RMIT science, media, engineering, design and plumbing students came together for the challenge, demonstrating practical and academic skills in their knowledge of land, windmill and solar pump systems.

"During the competition, outcomes required team skill combinations so that engineers were working with plumbers on practical tasks and on computer designs and presentations," RMIT student Nurul Driver said.

It was Australia versus the US in a three-round humanitarian show-down.

The first challenge required the teams to design and document water solutions for community problems in a village in northern Bangladesh.

The second challenge was to design and document solutions for community problems in Nepal.

And the final challenge involved hands-on practical tasks including assembling a hand bore pump, a rainwater collection system and a solar pump installation.

With their newly-assembled pumps, the teams raced each other each to fill a 100-litre tank.

A side challenge saw teams asked to compile user-friendly installation and maintenance manuals that could go above language barriers.

RMIT Project Leader Dr Helen Smith says the competition exemplified one of the most important elements of modern science – mixing disciplines to generate more effective results.

“This global challenge fostered an appreciation of... how trades work with RMIT researchers to add value to cutting-edge research that results in innovative solutions to global problem,” she said.

The RMIT team used recent research on the use of aquatic plants to demonstrate an environmentally sustainable and technically manageable solution for waste disposal in small communities.

Unfortunately the local team lost out to a squad from the US, whose winning concept will be further developed and implemented in Bangladesh in 2015.

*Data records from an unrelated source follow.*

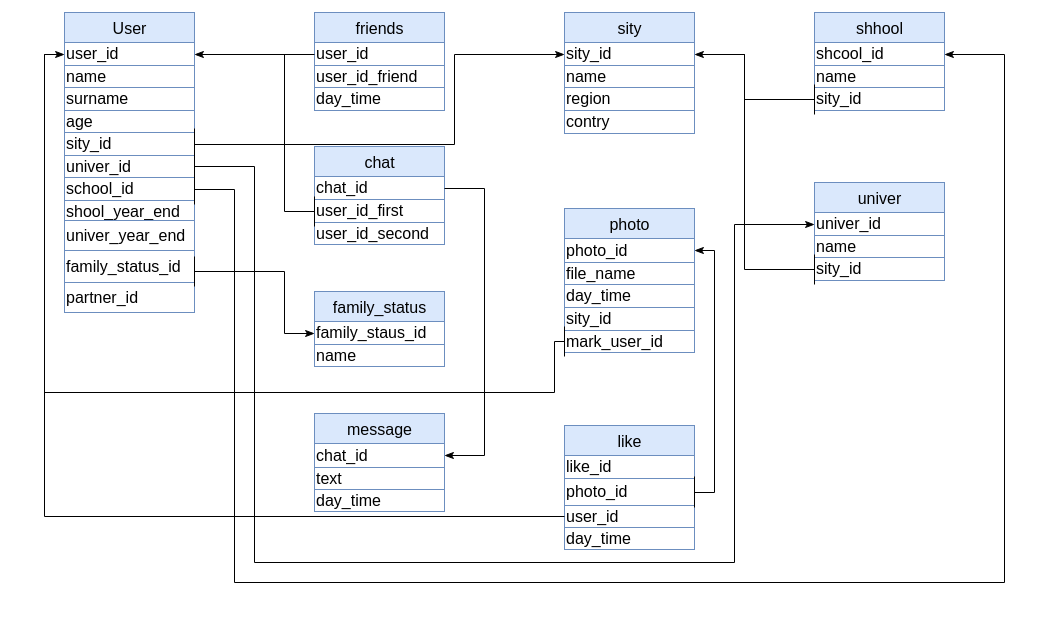
<!DOCTYPE html>
<html lang="en">
<head>
<meta charset="utf-8">
<title>Database schema</title>
<style>
:root {
  --paper: #ffffff;
  --ink: #000000;
  --header: #dae8fc;
  --rule: #6c8ebf;
}
* { box-sizing: border-box; margin: 0; padding: 0; }
html, body { width: 1050px; height: 628px; overflow: hidden; background: var(--paper); }
.schema {
  position: relative;
  width: 1050px;
  height: 628px;
  overflow: hidden;
  color: var(--ink);
  font: 16px/22px "Liberation Sans", Arial, sans-serif;
}
.entity {
  position: absolute;
  left: var(--x);
  top: var(--y);
  width: 131px;
  display: grid;
  grid-template-rows: 30px;
  grid-auto-rows: auto;
  border: 1px solid var(--rule);
  border-bottom: 0;
  background: var(--paper);
}
.entity h2 {
  font-size: 16px;
  font-weight: 400;
  line-height: 31px;
  text-align: center;
  white-space: nowrap;
  background: var(--header);
  border-bottom: 1px solid var(--rule);
}
.fields { display: grid; grid-template-rows: var(--rows); list-style: none; }
.fields li {
  display: flex;
  align-items: center;
  min-height: 0;
  padding-left: 1px;
  overflow: hidden;
  white-space: nowrap;
  border-bottom: 1px solid var(--rule);
}
.fields .cropped { align-items: flex-start; }
.relations { position: absolute; left: 0; top: 0; }
.wires { fill: none; stroke: var(--ink); stroke-width: 1; }
.arrows { fill: var(--ink); stroke: var(--ink); stroke-width: 1; }
</style>
</head>
<body>
<main class="schema">
  <section class="entity" style="--x:64px;--y:12px;--rows:23px 22px 23px 22px 23px 22px 23px 20px 30px 32px 30px">
    <h2>User</h2>
    <ul class="fields">
      <li>user_id</li><li>name</li><li>surname</li><li>age</li><li>sity_id</li><li>univer_id</li><li>school_id</li>
      <li class="cropped">shool_year_end</li><li>univer_year_end</li><li>family_status_id</li><li>partner_id</li>
    </ul>
  </section>

  <section class="entity" style="--x:314px;--y:12px;--rows:23px 22px 23px">
    <h2>friends</h2>
    <ul class="fields"><li>user_id</li><li>user_id_friend</li><li>day_time</li></ul>
  </section>

  <section class="entity" style="--x:564px;--y:12px;--rows:23px 22px 23px 23px">
    <h2>sity</h2>
    <ul class="fields"><li>sity_id</li><li>name</li><li>region</li><li>contry</li></ul>
  </section>

  <section class="entity" style="--x:814px;--y:12px;--rows:23px 22px 23px">
    <h2>shhool</h2>
    <ul class="fields"><li>shcool_id</li><li>name</li><li>sity_id</li></ul>
  </section>

  <section class="entity" style="--x:314px;--y:146px;--rows:23px 23px 22px">
    <h2>chat</h2>
    <ul class="fields"><li>chat_id</li><li>user_id_first</li><li>user_id_second</li></ul>
  </section>

  <section class="entity" style="--x:814px;--y:182px;--rows:23px 22px 23px">
    <h2>univer</h2>
    <ul class="fields"><li>univer_id</li><li>name</li><li>sity_id</li></ul>
  </section>

  <section class="entity" style="--x:564px;--y:208px;--rows:24px 22px 23px 23px 22px">
    <h2>photo</h2>
    <ul class="fields"><li>photo_id</li><li>file_name</li><li>day_time</li><li>sity_id</li><li>mark_user_id</li></ul>
  </section>

  <section class="entity" style="--x:314px;--y:291px;--rows:23px 22px">
    <h2>family_status</h2>
    <ul class="fields"><li>family_staus_id</li><li>name</li></ul>
  </section>

  <section class="entity" style="--x:314px;--y:413px;--rows:24px 22px 22px">
    <h2>message</h2>
    <ul class="fields"><li>chat_id</li><li>text</li><li>day_time</li></ul>
  </section>

  <section class="entity" style="--x:564px;--y:425px;--rows:23px 27px 22px 22px">
    <h2>like</h2>
    <ul class="fields"><li>like_id</li><li>photo_id</li><li>user_id</li><li>day_time</li></ul>
  </section>

  <svg class="relations" width="1050" height="628" viewBox="0 0 1050 628" aria-hidden="true">
    <defs>
      <path id="arrow" d="M0 0L-8 -3L-6 0L-8 3Z"/>
    </defs>
    <g transform="translate(.5 .5)">
      <g class="wires">
        <path d="M314 54H198"/>
        <path d="M314 211H284V54H198"/>
        <path d="M194 144H454V54H560"/>
        <path d="M194 166H254V562H734V224H810"/>
        <path d="M194 189H234V582H1004V54H948"/>
        <path d="M194 271H284V333H310"/>
        <path d="M444 188H484V455H448"/>
        <path d="M564 341H554V392H44V54H60"/>
        <path d="M564 516H44V54H60"/>
        <path d="M694 492H714V250H698"/>
        <path d="M814 99H744V54H698"/>
        <path d="M814 269H744V54H698"/>
      </g>
      <g class="wires">
        <path d="M194 128V204M194 256V286"/>
        <path d="M314 196V226"/>
        <path d="M564 326V356M694 476V507"/>
        <path d="M814 84V114M814 254V284"/>
      </g>
      <g class="arrows">
        <use href="#arrow" x="63" y="54"/>
        <use href="#arrow" x="563" y="54"/>
        <use href="#arrow" x="813" y="224"/>
        <use href="#arrow" x="313" y="333"/>
        <use href="#arrow" transform="translate(195 54) scale(-1 1)"/>
        <use href="#arrow" transform="translate(695 54) scale(-1 1)"/>
        <use href="#arrow" transform="translate(945 54) scale(-1 1)"/>
        <use href="#arrow" transform="translate(695 250) scale(-1 1)"/>
        <use href="#arrow" transform="translate(445 455) scale(-1 1)"/>
      </g>
    </g>
  </svg>
</main>
</body>
</html>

Both teams will travel to Bangladesh next year to jointly implement the winning solution.